In church today, the worship team began singing, “Our God,” by Chris Tomlin.
Here’s part of the chorus:
Our God is greater, our God is stronger
God You are higher than any other
Our God is Healer, awesome in power
Our God, Our GodAnd if Our God is for us, then who could ever stop us?
And if our God is with us, then what can stand against?
Ethan was a courageous 13 year old boy who died only two days ago after his four year battle with cancer. And Kylie is a 2 year old precious baby girl who has just relapsed, and her doctors have given up.
My arms fell down, and I couldn’t stop the tears from falling.
It is so easy for us to stand in church and worship when there is joy in our hearts. It’s so easy for us to clap along to the songs about how good our God is in those moments. And it’s so easy to listen to the pastor share about how we are created in God’s image and for us to be inspired to love more and love deeper when all is well.
But you know what makes that hard?
When you lose your teenager who had a dream to play baseball and continually whispered to his mama during his last few days of life how much he loved her. Or when you are told that your two year old baby girl probably won’t live to see her third birthday!
As the congregation continued to worship and I kept hearing voices singing out to Him, all that kept going through my head was…”Could I hold my hands high in worship if I was in those circumstances?”
I don’t think I could.
When Kicker was first diagnosed, I felt this deep anger towards God. I found myself constantly questioning how could HE let this happen. And it took at least a few months for me to begin talking to Him again, trusting Him and crying out to Him. And now, it is almost 10 months from when Kicker was first diagnosed, and I am confident in the Lord’s calling for our family. I am confident He will heal my son. There is a peace and joy in my soul as I have seen the incredible healing that has taken place. And it is now ‘easy’ for me to raise my hands in worship!
But, today, I stood there weak and numb. I couldn’t raise my arms if I wanted to. I couldn’t mutter the words to the rest of the song. Instead, I just cried and though about how Ethan firmly stated, “If I do die from this disease, I’m going to kneel before my Savior and hope He says, ‘well done, good and faithful servant’.” Yes, he was only 13, but his faith was unmovable. He knew his maker had a plan for his life.
I want Ethan’s spirit. I want that peace.
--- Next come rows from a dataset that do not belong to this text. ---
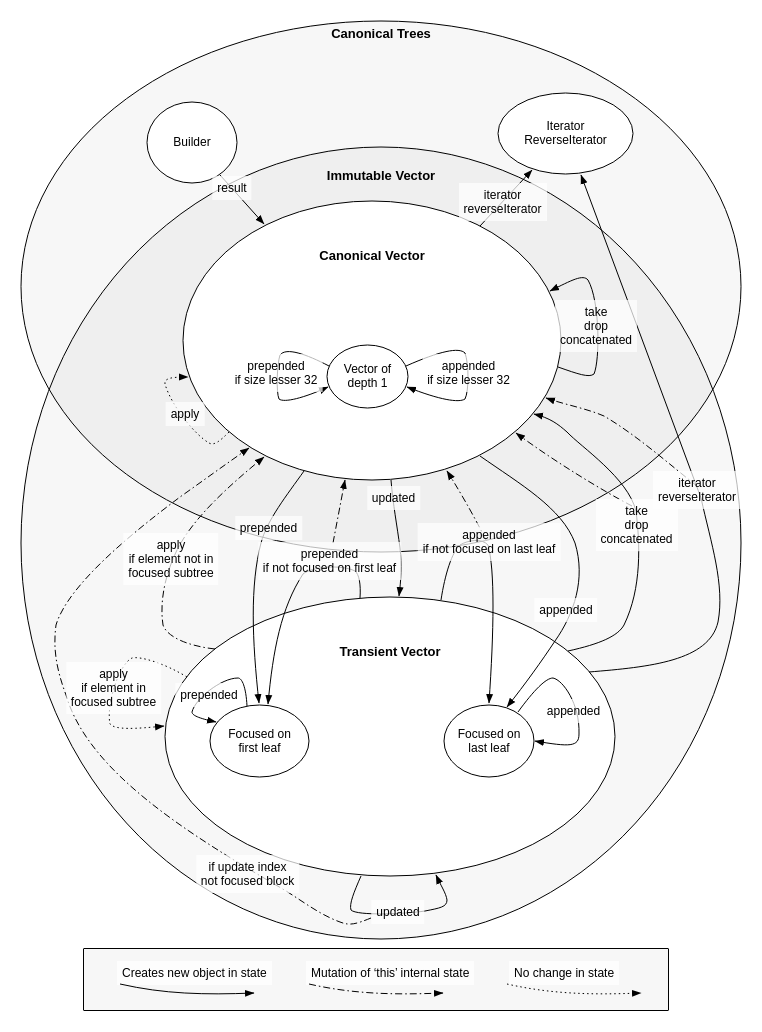
<!DOCTYPE html>
<html lang="en">
<head>
<meta charset="utf-8">
<title>Vector state diagram</title>
<style>
:root {
  --ink: #000;
  --paper: #fff;
  --region: rgba(0, 0, 0, .03);
  --label: rgba(255, 255, 255, .72);
}
* { box-sizing: border-box; }
html, body { margin: 0; overflow: hidden; background: var(--paper); }
.diagram {
  position: relative;
  width: 762px;
  height: 1032px;
  overflow: hidden;
  color: var(--ink);
  font: 12px/14px "Liberation Sans", Arial, sans-serif;
  text-align: center;
  white-space: nowrap;
}
.shapes { position: absolute; inset: 0; display: block; }
.regions { fill: var(--region); stroke: var(--ink); }
.states { fill: var(--paper); stroke: var(--ink); }
.edges { fill: none; stroke: var(--ink); }
.mutation { stroke-dasharray: 7 3 1.5 3; }
.unchanged { stroke-dasharray: 1.5 3; }
.arrow { fill: var(--ink); }
.title, .state, .label {
  position: absolute;
  left: var(--x);
  top: var(--y);
  margin: 0;
  transform: translate(-50%, -50%);
}
.title { font-size: 13px; font-weight: bold; line-height: 16px; }
.label { padding: 5px; background: var(--label); }
.legend {
  position: absolute;
  left: 83px;
  top: 948px;
  width: 586px;
  height: 63px;
  margin: 0;
  padding: 12px 32px 0 33px;
  display: flex;
  gap: 34px;
  list-style: none;
  background: var(--region);
  border: 1px solid var(--ink);
  border-radius: 1px;
}
.legend li { flex: none; width: 155px; text-align: left; }
.legend span { display: inline-block; padding: 5px; background: var(--label); }
.legend svg { display: block; margin-top: -1px; overflow: visible; }
</style>
</head>
<body>
<main class="diagram">
  <svg class="shapes" width="762" height="1032" viewBox="0 0 762 1032" aria-hidden="true">
    <defs>
      <marker id="arrow" markerUnits="userSpaceOnUse" markerWidth="10" markerHeight="8" refX="9" refY="4" orient="auto">
        <path class="arrow" d="M0 0.5 9.5 4 0 7.5Z"/>
      </marker>
    </defs>
    <g class="regions">
      <ellipse cx="381" cy="286.5" rx="360" ry="265.5"/>
      <ellipse cx="381" cy="543" rx="360" ry="396"/>
    </g>
    <g class="states">
      <ellipse cx="372" cy="340.5" rx="189" ry="139.5"/>
      <ellipse cx="390" cy="736.5" rx="225" ry="139.5"/>
      <ellipse cx="192" cy="142.5" rx="45" ry="40.5"/>
      <ellipse cx="565.5" cy="133.5" rx="67.5" ry="40.5"/>
      <ellipse cx="367.5" cy="376.5" rx="40.5" ry="31.5"/>
      <ellipse cx="259.5" cy="741" rx="49.5" ry="36"/>
      <ellipse cx="489" cy="741" rx="45" ry="36"/>
    </g>
    <g class="edges" marker-end="url(#arrow)">
      <g class="creates">
        <path marker-end="url(#arrow)" d="M220 175 264 224"/>
        <path marker-end="url(#arrow)" d="M480 226 532 170"/>
        <path marker-end="url(#arrow)" d="M558 367C578 374 589 378 594 374C600 360 600 301 588 280C583 274 572 280 550 291"/>
        <path marker-end="url(#arrow)" d="M329 366C306 354 286 347 280 355C277 364 276 392 279 399C284 403 304 398 328 387"/>
        <path marker-end="url(#arrow)" d="M406 366C440 351 459 347 465 353C469 364 469 391 465 399C459 403 440 400 407 387"/>
        <path marker-end="url(#arrow)" d="M304 471C287 495 267 520 261 543C250 585 252 640 259 703"/>
        <path marker-end="url(#arrow)" d="M391 480C393 505 397 525 400 548C402 565 401 580 399 596"/>
        <path marker-end="url(#arrow)" d="M480 456C520 484 562 508 575 543C586 579 574 614 555 641C541 662 526 683 507 707"/>
        <path marker-end="url(#arrow)" d="M360 598C361 584 359 574 355 571C341 564 311 567 303 574C281 608 273 650 268 704"/>
        <path marker-end="url(#arrow)" d="M441 600C445 574 452 552 460 545C468 540 482 538 488 545C495 570 494 630 489 703"/>
        <path marker-end="url(#arrow)" d="M568 651C600 644 618 636 624 625C642 588 640 543 636 511C628 478 581 447 567 432C558 424 550 418 534 414"/>
        <path marker-end="url(#arrow)" d="M589 672C650 667 709 661 718 622C725 585 711 543 701 498L581 175"/>
        <path marker-end="url(#arrow)" d="M247 706C246 687 242 678 238 678C221 678 195 699 192 712C192 716 202 719 216 722"/>
        <path marker-end="url(#arrow)" d="M518 712C534 690 546 678 553 678C563 680 580 704 579 734C579 747 570 747 535 741"/>
        <path marker-end="url(#arrow)" d="M361 876C354 892 349 904 351 910C357 916 405 914 425 911C440 908 447 907 447 900C446 893 441 886 436 875"/>
      </g>
      <g class="mutation">
        <path marker-end="url(#arrow)" d="M333 543 345 480"/>
        <path marker-end="url(#arrow)" d="M486 540C477 522 464 498 447 471"/>
        <path marker-end="url(#arrow)" d="M632 506C605 492 555 462 516 433"/>
        <path marker-end="url(#arrow)" d="M697 486C670 465 638 436 604 416C585 408 566 405 546 398"/>
        <path marker-end="url(#arrow)" d="M215 649C188 646 167 637 163 625C159 598 167 570 178 548C194 518 226 488 264 457"/>
        <path marker-end="url(#arrow)" d="M371 918C356 924 350 926 340 922C318 914 300 899 281 888C190 835 88 772 66 695C56 668 53 648 56 625C68 585 132 533 180 497C204 480 226 464 249 448"/>
      </g>
      <g class="unchanged">
        <path marker-end="url(#arrow)" d="M229 432C220 441 214 446 209 443C194 434 171 405 165 384C164 378 172 377 188 377"/>
        <path marker-end="url(#arrow)" d="M187 677C164 663 140 656 132 658C119 664 106 705 110 724C115 730 135 729 164 726"/>
      </g>
    </g>
  </svg>

  <h1 class="title" style="--x:381px;--y:34px">Canonical Trees</h1>
  <h2 class="title" style="--x:381px;--y:176px">Immutable Vector</h2>
  <h2 class="title" style="--x:372px;--y:256px">Canonical Vector</h2>
  <h2 class="title" style="--x:390px;--y:652px">Transient Vector</h2>

  <p class="state" style="--x:192px;--y:142px">Builder</p>
  <p class="state" style="--x:565.5px;--y:133px">Iterator<br>ReverseIterator</p>
  <p class="state" style="--x:367.5px;--y:376px">Vector of<br>depth 1</p>
  <p class="state" style="--x:259.5px;--y:741px">Focused on<br>first leaf</p>
  <p class="state" style="--x:489px;--y:741px">Focused on<br>last leaf</p>

  <p class="label" style="--x:232px;--y:188px">result</p>
  <p class="label" style="--x:502.5px;--y:202px">iterator<br>reverseIterator</p>
  <p class="label" style="--x:596px;--y:326px">take<br>drop<br>concatenated</p>
  <p class="label" style="--x:276px;--y:373px">prepended<br>if size lesser 32</p>
  <p class="label" style="--x:468.5px;--y:373px">appended<br>if size lesser 32</p>
  <p class="label" style="--x:185px;--y:414px">apply</p>
  <p class="label" style="--x:393.5px;--y:498px">updated</p>
  <p class="label" style="--x:268.5px;--y:528px">prepended</p>
  <p class="label" style="--x:329.5px;--y:561px">prepended<br>if not focused on first leaf</p>
  <p class="label" style="--x:489px;--y:542px">appended<br>if not focused on last leaf</p>
  <p class="label" style="--x:566px;--y:610px">appended</p>
  <p class="label" style="--x:636.5px;--y:524.5px">take<br>drop<br>concatenated</p>
  <p class="label" style="--x:697px;--y:490px">iterator<br>reverseIterator</p>
  <p class="label" style="--x:171px;--y:559px">apply<br>if element not in<br>focused subtree</p>
  <p class="label" style="--x:113.5px;--y:687.5px">apply<br>if element in<br>focused subtree</p>
  <p class="label" style="--x:209px;--y:695px">prepended</p>
  <p class="label" style="--x:573.5px;--y:711px">appended</p>
  <p class="label" style="--x:247.5px;--y:874px">if update index<br>not focused block</p>
  <p class="label" style="--x:398px;--y:912px">updated</p>

  <ul class="legend">
    <li><span>Creates new object in state</span>
      <svg class="edges" width="140" height="16" viewBox="0 0 140 16" aria-hidden="true"><path marker-end="url(#arrow)" d="M3 0C47 10 87 11 137 9"/></svg></li>
    <li><span>Mutation of ‘this’ internal state</span>
      <svg class="edges mutation" width="140" height="16" viewBox="0 0 140 16" aria-hidden="true"><path marker-end="url(#arrow)" d="M3 0C47 10 87 11 137 9"/></svg></li>
    <li style="margin-left:14px"><span>No change in state</span>
      <svg class="edges unchanged" width="140" height="16" viewBox="0 0 140 16" aria-hidden="true"><path marker-end="url(#arrow)" d="M-2 0C42 10 82 11 132 9"/></svg></li>
  </ul>
</main>
</body>
</html>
So after church, a friend came up and asked, “How are you doing?” And honestly, I wanted to breakdown and fall into her arms. I wanted to tell her how my heart was breaking apart for these children and their parents. I wanted to tell her how unfair it was. And I wanted to ask her why this loving God of ours would let this happen. Instead, I held it together, clenched my jaw, withheld the tears and talked about the busyness and excitement of our upcoming KICKcancER Retreat.
In recent days, I have been asked, “How do you have the time and energy to start a foundation to help other kids? You have so much on your plate!”
Well, I don’t want any more kids to die! And wouldn’t you find the time if you knew there was something that could possibly help those children who are fighting for their life?
I will do whatever it takes, and I won’t stop. I know that I am not the one who is able to save children’s lives, but I do know that God can use me to share His truth about how to help these babies heal…and I sure as hell am going to do it!
All this to say, I challenge both you and myself…that in our darkest and deepest pain, will we stand and worship our Savior who IS good? And if we knew that our end was near, could we have faith like Ethan? Could we proclaim, “If I do die from this disease, I’m going to kneel before my Savior and hope He says, ‘well done, good and faithful servant’?”